Items from a data source:
-*-*-
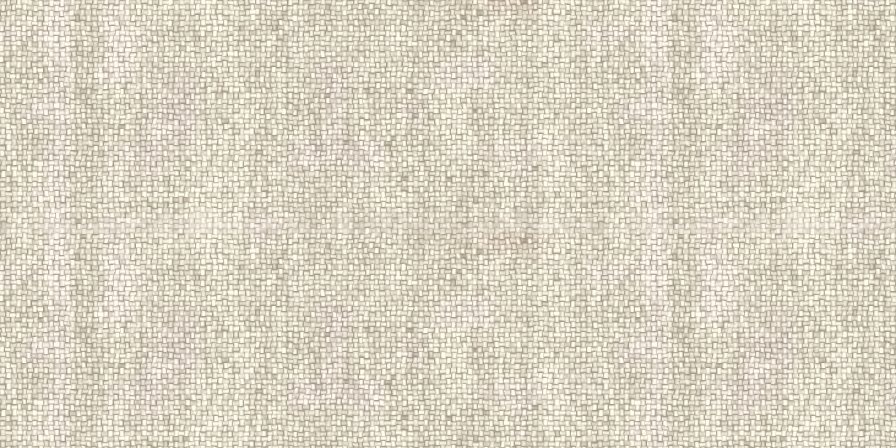
This texture is drawn by a WebGL 2 fragment shader. Its source:

```glsl
#version 300 es
precision highp float;
// Natural linen in plain weave: upright warp and level weft floats alternate, each shaded
// dark along its two sides only, so the gaps break up into short staggered dashes.
// The cloth repeats in tiles joined by a soft horizontal seam; noise wraps at tile edges.

uniform vec2 u_resolution;
out vec4 fragColor;

const float PI = 3.14159265;
const vec2 TILE = vec2(1.3333, 0.5333);   // tile size in canvas heights
const vec2 THREADS = vec2(110.0, 46.0);   // warp and weft yarns per tile
const float SEAM_Y = 0.479;
const vec3 SHADOW = vec3(0.69, 0.66, 0.585);
const vec3 FLAX = vec3(0.852, 0.82, 0.749);
const vec3 CREAM = vec3(0.995, 0.982, 0.922);

float hash(vec2 p) {
  return fract(sin(dot(p, vec2(127.1, 311.7))) * 43758.5453);
}

// Value noise over the unit tile, wrapping after "cells" lattice steps.
float noise(vec2 uv, vec2 cells, float seed) {
  vec2 p = uv * cells;
  vec2 i = floor(p);
  vec2 f = p - i;
  f = f * f * (3.0 - 2.0 * f);
  vec2 a = mod(i, cells) + seed;
  vec2 b = mod(i + 1.0, cells) + seed;
  return mix(mix(hash(a), hash(vec2(b.x, a.y)), f.x),
             mix(hash(vec2(a.x, b.y)), hash(b), f.x), f.y);
}

float bell(float x, float width) {
  return exp(-x * x / (width * width));
}

// Relief of one float, centred on zero: steep across the yarn, nearly flat along it.
float relief(vec2 local, float warpOver) {
  vec2 s = local * local;
  float across = mix(s.y, s.x, warpOver);
  float along = mix(s.x, s.y, warpOver);
  return 0.367 - 4.0 * across - 0.4 * along;
}

// Yarn brightness from relief, raised warp, uneven floats and rare slubs.
float weave(vec2 uv) {
  vec2 wobble = vec2(noise(uv, vec2(36.0, 14.0), 3.0),
                     noise(uv, vec2(30.0, 18.0), 11.0)) - 0.5;
  vec2 q = uv * THREADS + 0.5 * wobble;
  vec2 cell = floor(q);
  vec2 local = q - cell - 0.5;
  vec2 id = mod(cell, THREADS);
  float warpOver = mod(cell.x + cell.y, 2.0);
  float dome = cos(PI * local.x) * cos(PI * local.y);
  float rare = hash(id + 7.61);
  float slub = 0.30 * step(0.988, rare) - 0.40 * step(rare, 0.010);
  vec2 jitter = 0.2 * (vec2(hash(id + 2.13), hash(id + 5.29)) - 0.5);
  float depth = mix(0.6, 1.4, hash(id + 9.47));
  return depth * relief(local + jitter, warpOver)
       + 0.30 * (warpOver - 0.5) * dome
       + 0.25 * (hash(id + 0.37) - 0.5) + slub;
}

vec3 cloth(vec2 p) {
  vec2 uv = (p - vec2(0.0, SEAM_Y)) / TILE;
  vec2 t = fract(uv);

  // Uneven yarn and broad tonal drift
  float yarn = noise(uv, vec2(110.0, 5.0), 23.0) - 0.5;
  float streak = noise(uv, vec2(26.0, 2.0), 31.0) - 0.5;
  float cloud = noise(uv, vec2(16.0, 6.0), 43.0);
  float fibre = noise(uv, vec2(230.0, 92.0), 57.0) - 0.5;

  // Bleached streak, rosy stain and softened seam
  float sway = 0.03 * (noise(uv, vec2(4.0, 7.0), 61.0) - 0.5);
  float bleach = bell(t.x - 0.1 + sway, 0.020);
  float stain = bell(t.x - 0.85, 0.06) * bell(t.y - 0.97, 0.06);
  float ragged = 0.08 * (noise(uv, vec2(40.0, 16.0), 71.0) - 0.5);
  float seam = 1.0 - smoothstep(0.02, 0.10, t.y + ragged);

  float tone = 0.545 + weave(uv) * (1.0 - 0.35 * seam)
             + 0.22 * yarn + 0.19 * streak + 0.36 * fibre
             + 0.10 * (cloud - 0.5) + 0.11 * bleach
             + 0.04 * seam - 0.09 * stain;
  tone = clamp(tone, -0.15, 1.03);

  vec3 color = tone < 0.5 ? mix(SHADOW, FLAX, tone * 2.0)
                          : mix(FLAX, CREAM, tone * 2.0 - 1.0);
  float pale = clamp(bleach + smoothstep(0.62, 0.95, cloud) + 0.4 * seam, 0.0, 1.0);
  color += pale * vec3(0.002, -0.007, 0.014);
  color += stain * vec3(0.012, -0.014, -0.006);
  return color;
}

void main() {
  // Four samples per pixel smooth the yarn edges
  vec3 sum = vec3(0.0);
  for (int k = 0; k < 4; k++) {
    vec2 offset = vec2(k % 2, k / 2) * 0.5 - 0.25;
    sum += cloth((gl_FragCoord.xy + offset) / u_resolution.y);
  }
  fragColor = vec4(clamp(sum * 0.25, 0.0, 1.0), 1.0);
}
```
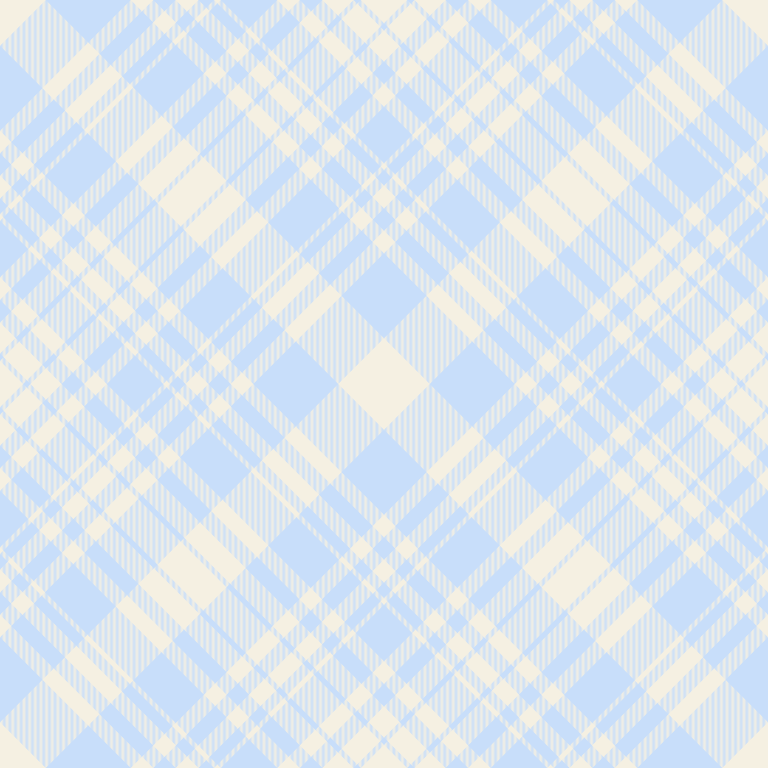
A WebGL 1 fragment shader for this pattern:

```glsl
precision mediump float;
// Diagonal pastel tartan in cream and blue, with fine upright twill lines where the two colours cross.

uniform vec2 u_resolution;

// Soft-edged stripe between two thread positions
float stripe(float thread, float start, float end, float blur) {
  return smoothstep(start - blur, start + blur, thread)
       - smoothstep(end - blur, end + blur, thread);
}

// Cream share of one thread direction: 272 threads per repeat, mirrored about its middle
float sett(float across, float blur) {
  float thread = abs(fract(across + 0.5) - 0.5) * 272.0;
  float cream = stripe(thread, -4.0, 16.2, blur);
  cream += stripe(thread, 46.3, 54.3, blur);
  cream += stripe(thread, 62.2, 70.3, blur);
  cream += stripe(thread, 75.8, 78.2, blur);
  cream += stripe(thread, 98.2, 106.2, blur);
  cream += stripe(thread, 114.2, 125.2, blur);
  cream += stripe(thread, 127.8, 140.0, blur);
  return cream;
}

void main() {
  float size = min(u_resolution.x, u_resolution.y);
  vec2 p = (gl_FragCoord.xy - 0.5 * u_resolution) / size;
  float blur = 0.8 * 272.0 / size;

  // Warp and weft run along the two diagonals
  float warp = sett(p.x + p.y, blur);
  float weft = sett(p.x - p.y, blur);

  // Twill: 136 upright lines, fading out when finer than the pixels
  float contrast = 0.34 * smoothstep(1.5, 3.0, size / 136.0);
  float twill = 0.5 + contrast * sin(6.28319 * fract(p.x * 136.0));

  vec3 blue = vec3(0.784, 0.871, 0.98);
  vec3 cream = vec3(0.961, 0.941, 0.886);
  gl_FragColor = vec4(mix(blue, cream, mix(warp, weft, twill)), 1.0);
}
```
-*-*-
- TASK GOAL: Restate the data above word for word, omitting every picture.

- RESPONSE AREA:
This texture is drawn by a WebGL 2 fragment shader. Its source:

```glsl
#version 300 es
precision highp float;
// Natural linen in plain weave: upright warp and level weft floats alternate, each shaded
// dark along its two sides only, so the gaps break up into short staggered dashes.
// The cloth repeats in tiles joined by a soft horizontal seam; noise wraps at tile edges.

uniform vec2 u_resolution;
out vec4 fragColor;

const float PI = 3.14159265;
const vec2 TILE = vec2(1.3333, 0.5333);   // tile size in canvas heights
const vec2 THREADS = vec2(110.0, 46.0);   // warp and weft yarns per tile
const float SEAM_Y = 0.479;
const vec3 SHADOW = vec3(0.69, 0.66, 0.585);
const vec3 FLAX = vec3(0.852, 0.82, 0.749);
const vec3 CREAM = vec3(0.995, 0.982, 0.922);

float hash(vec2 p) {
  return fract(sin(dot(p, vec2(127.1, 311.7))) * 43758.5453);
}

// Value noise over the unit tile, wrapping after "cells" lattice steps.
float noise(vec2 uv, vec2 cells, float seed) {
  vec2 p = uv * cells;
  vec2 i = floor(p);
  vec2 f = p - i;
  f = f * f * (3.0 - 2.0 * f);
  vec2 a = mod(i, cells) + seed;
  vec2 b = mod(i + 1.0, cells) + seed;
  return mix(mix(hash(a), hash(vec2(b.x, a.y)), f.x),
             mix(hash(vec2(a.x, b.y)), hash(b), f.x), f.y);
}

float bell(float x, float width) {
  return exp(-x * x / (width * width));
}

// Relief of one float, centred on zero: steep across the yarn, nearly flat along it.
float relief(vec2 local, float warpOver) {
  vec2 s = local * local;
  float across = mix(s.y, s.x, warpOver);
  float along = mix(s.x, s.y, warpOver);
  return 0.367 - 4.0 * across - 0.4 * along;
}

// Yarn brightness from relief, raised warp, uneven floats and rare slubs.
float weave(vec2 uv) {
  vec2 wobble = vec2(noise(uv, vec2(36.0, 14.0), 3.0),
                     noise(uv, vec2(30.0, 18.0), 11.0)) - 0.5;
  vec2 q = uv * THREADS + 0.5 * wobble;
  vec2 cell = floor(q);
  vec2 local = q - cell - 0.5;
  vec2 id = mod(cell, THREADS);
  float warpOver = mod(cell.x + cell.y, 2.0);
  float dome = cos(PI * local.x) * cos(PI * local.y);
  float rare = hash(id + 7.61);
  float slub = 0.30 * step(0.988, rare) - 0.40 * step(rare, 0.010);
  vec2 jitter = 0.2 * (vec2(hash(id + 2.13), hash(id + 5.29)) - 0.5);
  float depth = mix(0.6, 1.4, hash(id + 9.47));
  return depth * relief(local + jitter, warpOver)
       + 0.30 * (warpOver - 0.5) * dome
       + 0.25 * (hash(id + 0.37) - 0.5) + slub;
}

vec3 cloth(vec2 p) {
  vec2 uv = (p - vec2(0.0, SEAM_Y)) / TILE;
  vec2 t = fract(uv);

  // Uneven yarn and broad tonal drift
  float yarn = noise(uv, vec2(110.0, 5.0), 23.0) - 0.5;
  float streak = noise(uv, vec2(26.0, 2.0), 31.0) - 0.5;
  float cloud = noise(uv, vec2(16.0, 6.0), 43.0);
  float fibre = noise(uv, vec2(230.0, 92.0), 57.0) - 0.5;

  // Bleached streak, rosy stain and softened seam
  float sway = 0.03 * (noise(uv, vec2(4.0, 7.0), 61.0) - 0.5);
  float bleach = bell(t.x - 0.1 + sway, 0.020);
  float stain = bell(t.x - 0.85, 0.06) * bell(t.y - 0.97, 0.06);
  float ragged = 0.08 * (noise(uv, vec2(40.0, 16.0), 71.0) - 0.5);
  float seam = 1.0 - smoothstep(0.02, 0.10, t.y + ragged);

  float tone = 0.545 + weave(uv) * (1.0 - 0.35 * seam)
             + 0.22 * yarn + 0.19 * streak + 0.36 * fibre
             + 0.10 * (cloud - 0.5) + 0.11 * bleach
             + 0.04 * seam - 0.09 * stain;
  tone = clamp(tone, -0.15, 1.03);

  vec3 color = tone < 0.5 ? mix(SHADOW, FLAX, tone * 2.0)
                          : mix(FLAX, CREAM, tone * 2.0 - 1.0);
  float pale = clamp(bleach + smoothstep(0.62, 0.95, cloud) + 0.4 * seam, 0.0, 1.0);
  color += pale * vec3(0.002, -0.007, 0.014);
  color += stain * vec3(0.012, -0.014, -0.006);
  return color;
}

void main() {
  // Four samples per pixel smooth the yarn edges
  vec3 sum = vec3(0.0);
  for (int k = 0; k < 4; k++) {
    vec2 offset = vec2(k % 2, k / 2) * 0.5 - 0.25;
    sum += cloth((gl_FragCoord.xy + offset) / u_resolution.y);
  }
  fragColor = vec4(clamp(sum * 0.25, 0.0, 1.0), 1.0);
}
```
A WebGL 1 fragment shader for this pattern:

```glsl
precision mediump float;
// Diagonal pastel tartan in cream and blue, with fine upright twill lines where the two colours cross.

uniform vec2 u_resolution;

// Soft-edged stripe between two thread positions
float stripe(float thread, float start, float end, float blur) {
  return smoothstep(start - blur, start + blur, thread)
       - smoothstep(end - blur, end + blur, thread);
}

// Cream share of one thread direction: 272 threads per repeat, mirrored about its middle
float sett(float across, float blur) {
  float thread = abs(fract(across + 0.5) - 0.5) * 272.0;
  float cream = stripe(thread, -4.0, 16.2, blur);
  cream += stripe(thread, 46.3, 54.3, blur);
  cream += stripe(thread, 62.2, 70.3, blur);
  cream += stripe(thread, 75.8, 78.2, blur);
  cream += stripe(thread, 98.2, 106.2, blur);
  cream += stripe(thread, 114.2, 125.2, blur);
  cream += stripe(thread, 127.8, 140.0, blur);
  return cream;
}

void main() {
  float size = min(u_resolution.x, u_resolution.y);
  vec2 p = (gl_FragCoord.xy - 0.5 * u_resolution) / size;
  float blur = 0.8 * 272.0 / size;

  // Warp and weft run along the two diagonals
  float warp = sett(p.x + p.y, blur);
  float weft = sett(p.x - p.y, blur);

  // Twill: 136 upright lines, fading out when finer than the pixels
  float contrast = 0.34 * smoothstep(1.5, 3.0, size / 136.0);
  float twill = 0.5 + contrast * sin(6.28319 * fract(p.x * 136.0));

  vec3 blue = vec3(0.784, 0.871, 0.98);
  vec3 cream = vec3(0.961, 0.941, 0.886);
  gl_FragColor = vec4(mix(blue, cream, mix(warp, weft, twill)), 1.0);
}
```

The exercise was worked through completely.